Stored items from a collection
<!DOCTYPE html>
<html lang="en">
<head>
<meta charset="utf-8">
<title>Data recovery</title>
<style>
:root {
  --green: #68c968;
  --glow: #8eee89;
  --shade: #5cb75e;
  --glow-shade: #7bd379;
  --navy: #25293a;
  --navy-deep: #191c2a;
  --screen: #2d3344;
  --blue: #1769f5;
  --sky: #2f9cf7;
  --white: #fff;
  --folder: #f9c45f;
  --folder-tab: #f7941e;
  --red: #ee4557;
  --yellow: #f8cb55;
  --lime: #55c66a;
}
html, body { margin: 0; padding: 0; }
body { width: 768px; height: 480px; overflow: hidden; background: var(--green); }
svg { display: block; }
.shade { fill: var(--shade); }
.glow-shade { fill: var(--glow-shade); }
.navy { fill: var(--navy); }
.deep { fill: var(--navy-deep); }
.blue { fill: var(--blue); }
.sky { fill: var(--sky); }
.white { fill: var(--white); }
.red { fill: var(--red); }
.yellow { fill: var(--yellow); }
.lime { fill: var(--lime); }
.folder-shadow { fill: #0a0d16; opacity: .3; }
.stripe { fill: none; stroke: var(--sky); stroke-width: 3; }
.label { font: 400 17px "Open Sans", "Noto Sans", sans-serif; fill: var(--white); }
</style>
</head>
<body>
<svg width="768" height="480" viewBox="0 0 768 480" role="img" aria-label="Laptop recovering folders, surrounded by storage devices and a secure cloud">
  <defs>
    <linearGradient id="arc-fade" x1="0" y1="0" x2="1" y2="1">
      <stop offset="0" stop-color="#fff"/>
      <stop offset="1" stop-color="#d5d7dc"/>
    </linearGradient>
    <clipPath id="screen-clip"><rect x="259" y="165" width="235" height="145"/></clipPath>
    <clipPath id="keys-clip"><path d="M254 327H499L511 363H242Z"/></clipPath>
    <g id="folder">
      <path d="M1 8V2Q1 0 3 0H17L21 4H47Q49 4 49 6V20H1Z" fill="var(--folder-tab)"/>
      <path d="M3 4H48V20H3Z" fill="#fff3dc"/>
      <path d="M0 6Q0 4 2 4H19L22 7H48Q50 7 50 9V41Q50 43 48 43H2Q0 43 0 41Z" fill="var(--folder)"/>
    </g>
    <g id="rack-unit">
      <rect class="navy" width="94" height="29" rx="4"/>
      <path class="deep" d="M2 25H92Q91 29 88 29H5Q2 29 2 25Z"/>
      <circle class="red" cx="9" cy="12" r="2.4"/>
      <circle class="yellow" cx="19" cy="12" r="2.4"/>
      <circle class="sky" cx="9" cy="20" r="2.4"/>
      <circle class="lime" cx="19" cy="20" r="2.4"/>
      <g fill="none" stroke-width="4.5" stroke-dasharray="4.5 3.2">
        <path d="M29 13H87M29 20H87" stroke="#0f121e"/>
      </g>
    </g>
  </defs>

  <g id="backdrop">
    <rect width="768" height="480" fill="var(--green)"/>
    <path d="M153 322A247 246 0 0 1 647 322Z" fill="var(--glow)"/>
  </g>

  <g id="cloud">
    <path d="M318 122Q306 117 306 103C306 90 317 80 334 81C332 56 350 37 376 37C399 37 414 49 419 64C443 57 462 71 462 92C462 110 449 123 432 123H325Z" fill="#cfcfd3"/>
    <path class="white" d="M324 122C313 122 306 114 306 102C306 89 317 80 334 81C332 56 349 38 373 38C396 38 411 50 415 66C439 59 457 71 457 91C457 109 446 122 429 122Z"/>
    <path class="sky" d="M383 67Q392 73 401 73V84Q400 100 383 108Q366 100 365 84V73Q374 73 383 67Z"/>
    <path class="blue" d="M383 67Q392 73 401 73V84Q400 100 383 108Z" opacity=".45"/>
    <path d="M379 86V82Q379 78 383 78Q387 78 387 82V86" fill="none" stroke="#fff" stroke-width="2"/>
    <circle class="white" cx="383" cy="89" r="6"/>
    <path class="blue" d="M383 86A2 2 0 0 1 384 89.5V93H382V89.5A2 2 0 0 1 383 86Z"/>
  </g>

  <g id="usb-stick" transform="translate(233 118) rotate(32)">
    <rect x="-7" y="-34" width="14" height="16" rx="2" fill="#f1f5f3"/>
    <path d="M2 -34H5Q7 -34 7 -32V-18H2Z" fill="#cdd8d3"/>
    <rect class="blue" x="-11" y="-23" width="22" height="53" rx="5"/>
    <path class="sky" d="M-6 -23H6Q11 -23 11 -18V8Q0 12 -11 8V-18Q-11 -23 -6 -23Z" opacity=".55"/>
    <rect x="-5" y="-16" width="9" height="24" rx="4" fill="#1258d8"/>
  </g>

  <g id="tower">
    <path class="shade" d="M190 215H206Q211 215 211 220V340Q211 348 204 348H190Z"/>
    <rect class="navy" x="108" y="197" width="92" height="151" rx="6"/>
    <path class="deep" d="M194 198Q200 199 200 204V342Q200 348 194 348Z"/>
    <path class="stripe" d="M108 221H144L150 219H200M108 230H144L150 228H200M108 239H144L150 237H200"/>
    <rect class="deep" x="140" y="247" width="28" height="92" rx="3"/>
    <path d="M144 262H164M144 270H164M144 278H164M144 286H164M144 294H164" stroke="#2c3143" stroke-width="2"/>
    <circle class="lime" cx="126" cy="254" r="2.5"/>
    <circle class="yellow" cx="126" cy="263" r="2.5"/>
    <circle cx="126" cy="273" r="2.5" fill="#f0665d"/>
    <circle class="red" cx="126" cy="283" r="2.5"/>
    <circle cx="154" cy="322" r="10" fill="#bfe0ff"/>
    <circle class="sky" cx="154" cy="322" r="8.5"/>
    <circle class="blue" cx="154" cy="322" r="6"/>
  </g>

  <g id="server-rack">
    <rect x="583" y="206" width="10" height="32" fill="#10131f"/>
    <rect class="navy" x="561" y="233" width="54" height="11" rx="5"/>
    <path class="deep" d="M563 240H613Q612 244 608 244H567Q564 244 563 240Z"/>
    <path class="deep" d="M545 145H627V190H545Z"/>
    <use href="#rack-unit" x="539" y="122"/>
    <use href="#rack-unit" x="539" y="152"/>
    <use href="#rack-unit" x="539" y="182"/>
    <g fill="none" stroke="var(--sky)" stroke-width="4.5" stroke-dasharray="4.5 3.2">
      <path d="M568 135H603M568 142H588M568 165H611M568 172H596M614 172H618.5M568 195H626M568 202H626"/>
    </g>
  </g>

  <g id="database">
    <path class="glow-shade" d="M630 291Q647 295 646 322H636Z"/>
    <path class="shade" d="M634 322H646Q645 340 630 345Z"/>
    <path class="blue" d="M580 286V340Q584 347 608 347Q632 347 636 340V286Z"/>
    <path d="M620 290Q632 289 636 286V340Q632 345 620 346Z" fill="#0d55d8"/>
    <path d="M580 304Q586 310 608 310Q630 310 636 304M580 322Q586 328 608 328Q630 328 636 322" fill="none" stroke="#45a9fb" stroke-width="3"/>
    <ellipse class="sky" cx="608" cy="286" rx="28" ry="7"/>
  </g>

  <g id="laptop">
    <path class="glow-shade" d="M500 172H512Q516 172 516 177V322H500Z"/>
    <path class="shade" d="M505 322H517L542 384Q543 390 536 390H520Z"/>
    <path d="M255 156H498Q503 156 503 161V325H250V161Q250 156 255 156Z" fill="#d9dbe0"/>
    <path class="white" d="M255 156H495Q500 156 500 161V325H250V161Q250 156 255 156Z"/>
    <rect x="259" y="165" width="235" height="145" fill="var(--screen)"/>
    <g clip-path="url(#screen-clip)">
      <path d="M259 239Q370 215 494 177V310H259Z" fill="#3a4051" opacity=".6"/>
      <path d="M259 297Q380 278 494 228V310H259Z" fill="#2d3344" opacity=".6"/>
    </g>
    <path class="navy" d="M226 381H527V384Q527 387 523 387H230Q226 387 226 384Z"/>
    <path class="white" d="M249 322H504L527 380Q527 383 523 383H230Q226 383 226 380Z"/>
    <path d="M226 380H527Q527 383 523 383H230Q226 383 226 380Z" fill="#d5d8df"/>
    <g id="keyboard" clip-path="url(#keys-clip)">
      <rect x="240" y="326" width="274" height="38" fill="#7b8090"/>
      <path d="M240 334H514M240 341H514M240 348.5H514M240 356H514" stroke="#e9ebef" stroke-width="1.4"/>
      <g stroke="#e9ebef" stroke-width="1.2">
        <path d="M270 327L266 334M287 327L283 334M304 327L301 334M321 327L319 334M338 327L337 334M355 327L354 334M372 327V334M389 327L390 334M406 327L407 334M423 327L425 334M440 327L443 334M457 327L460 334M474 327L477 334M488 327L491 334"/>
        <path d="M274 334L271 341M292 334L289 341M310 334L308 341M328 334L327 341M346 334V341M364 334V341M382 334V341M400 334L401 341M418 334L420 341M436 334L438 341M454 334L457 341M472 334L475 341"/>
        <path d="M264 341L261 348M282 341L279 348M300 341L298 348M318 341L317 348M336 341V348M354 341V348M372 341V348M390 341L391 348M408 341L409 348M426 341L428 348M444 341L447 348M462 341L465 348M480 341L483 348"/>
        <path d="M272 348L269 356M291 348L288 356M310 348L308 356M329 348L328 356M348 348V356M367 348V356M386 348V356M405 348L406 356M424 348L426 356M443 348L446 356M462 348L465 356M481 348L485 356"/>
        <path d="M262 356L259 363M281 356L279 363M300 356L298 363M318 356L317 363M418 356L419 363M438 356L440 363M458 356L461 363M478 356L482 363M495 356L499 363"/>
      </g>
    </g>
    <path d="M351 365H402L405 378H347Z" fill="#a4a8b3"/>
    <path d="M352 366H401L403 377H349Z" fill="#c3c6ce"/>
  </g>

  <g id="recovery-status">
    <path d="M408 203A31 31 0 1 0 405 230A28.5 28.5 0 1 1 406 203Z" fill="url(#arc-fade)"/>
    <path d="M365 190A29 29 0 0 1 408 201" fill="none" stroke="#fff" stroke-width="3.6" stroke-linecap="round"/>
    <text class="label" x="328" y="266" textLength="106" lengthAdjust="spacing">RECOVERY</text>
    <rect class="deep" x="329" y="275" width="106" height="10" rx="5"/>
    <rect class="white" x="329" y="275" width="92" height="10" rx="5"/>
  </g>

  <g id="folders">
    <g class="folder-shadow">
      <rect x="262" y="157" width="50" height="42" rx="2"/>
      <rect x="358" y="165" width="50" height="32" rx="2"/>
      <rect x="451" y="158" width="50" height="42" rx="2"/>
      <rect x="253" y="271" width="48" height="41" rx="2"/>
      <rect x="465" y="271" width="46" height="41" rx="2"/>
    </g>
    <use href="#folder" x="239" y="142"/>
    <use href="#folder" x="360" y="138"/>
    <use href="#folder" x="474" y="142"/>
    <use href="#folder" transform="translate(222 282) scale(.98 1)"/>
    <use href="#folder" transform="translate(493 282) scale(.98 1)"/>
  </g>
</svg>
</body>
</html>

Exercise directions
Taking the lines above, repeat exactly those from the line that contains "291Q647 295 646" through the line that contains "334L271 341M292 334L289", and both of those lines as well. Include nothing else.

Task result
    <path class="glow-shade" d="M630 291Q647 295 646 322H636Z"/>
    <path class="shade" d="M634 322H646Q645 340 630 345Z"/>
    <path class="blue" d="M580 286V340Q584 347 608 347Q632 347 636 340V286Z"/>
    <path d="M620 290Q632 289 636 286V340Q632 345 620 346Z" fill="#0d55d8"/>
    <path d="M580 304Q586 310 608 310Q630 310 636 304M580 322Q586 328 608 328Q630 328 636 322" fill="none" stroke="#45a9fb" stroke-width="3"/>
    <ellipse class="sky" cx="608" cy="286" rx="28" ry="7"/>
  </g>

  <g id="laptop">
    <path class="glow-shade" d="M500 172H512Q516 172 516 177V322H500Z"/>
    <path class="shade" d="M505 322H517L542 384Q543 390 536 390H520Z"/>
    <path d="M255 156H498Q503 156 503 161V325H250V161Q250 156 255 156Z" fill="#d9dbe0"/>
    <path class="white" d="M255 156H495Q500 156 500 161V325H250V161Q250 156 255 156Z"/>
    <rect x="259" y="165" width="235" height="145" fill="var(--screen)"/>
    <g clip-path="url(#screen-clip)">
      <path d="M259 239Q370 215 494 177V310H259Z" fill="#3a4051" opacity=".6"/>
      <path d="M259 297Q380 278 494 228V310H259Z" fill="#2d3344" opacity=".6"/>
    </g>
    <path class="navy" d="M226 381H527V384Q527 387 523 387H230Q226 387 226 384Z"/>
    <path class="white" d="M249 322H504L527 380Q527 383 523 383H230Q226 383 226 380Z"/>
    <path d="M226 380H527Q527 383 523 383H230Q226 383 226 380Z" fill="#d5d8df"/>
    <g id="keyboard" clip-path="url(#keys-clip)">
      <rect x="240" y="326" width="274" height="38" fill="#7b8090"/>
      <path d="M240 334H514M240 341H514M240 348.5H514M240 356H514" stroke="#e9ebef" stroke-width="1.4"/>
      <g stroke="#e9ebef" stroke-width="1.2">
        <path d="M270 327L266 334M287 327L283 334M304 327L301 334M321 327L319 334M338 327L337 334M355 327L354 334M372 327V334M389 327L390 334M406 327L407 334M423 327L425 334M440 327L443 334M457 327L460 334M474 327L477 334M488 327L491 334"/>
        <path d="M274 334L271 341M292 334L289 341M310 334L308 341M328 334L327 341M346 334V341M364 334V341M382 334V341M400 334L401 341M418 334L420 341M436 334L438 341M454 334L457 341M472 334L475 341"/>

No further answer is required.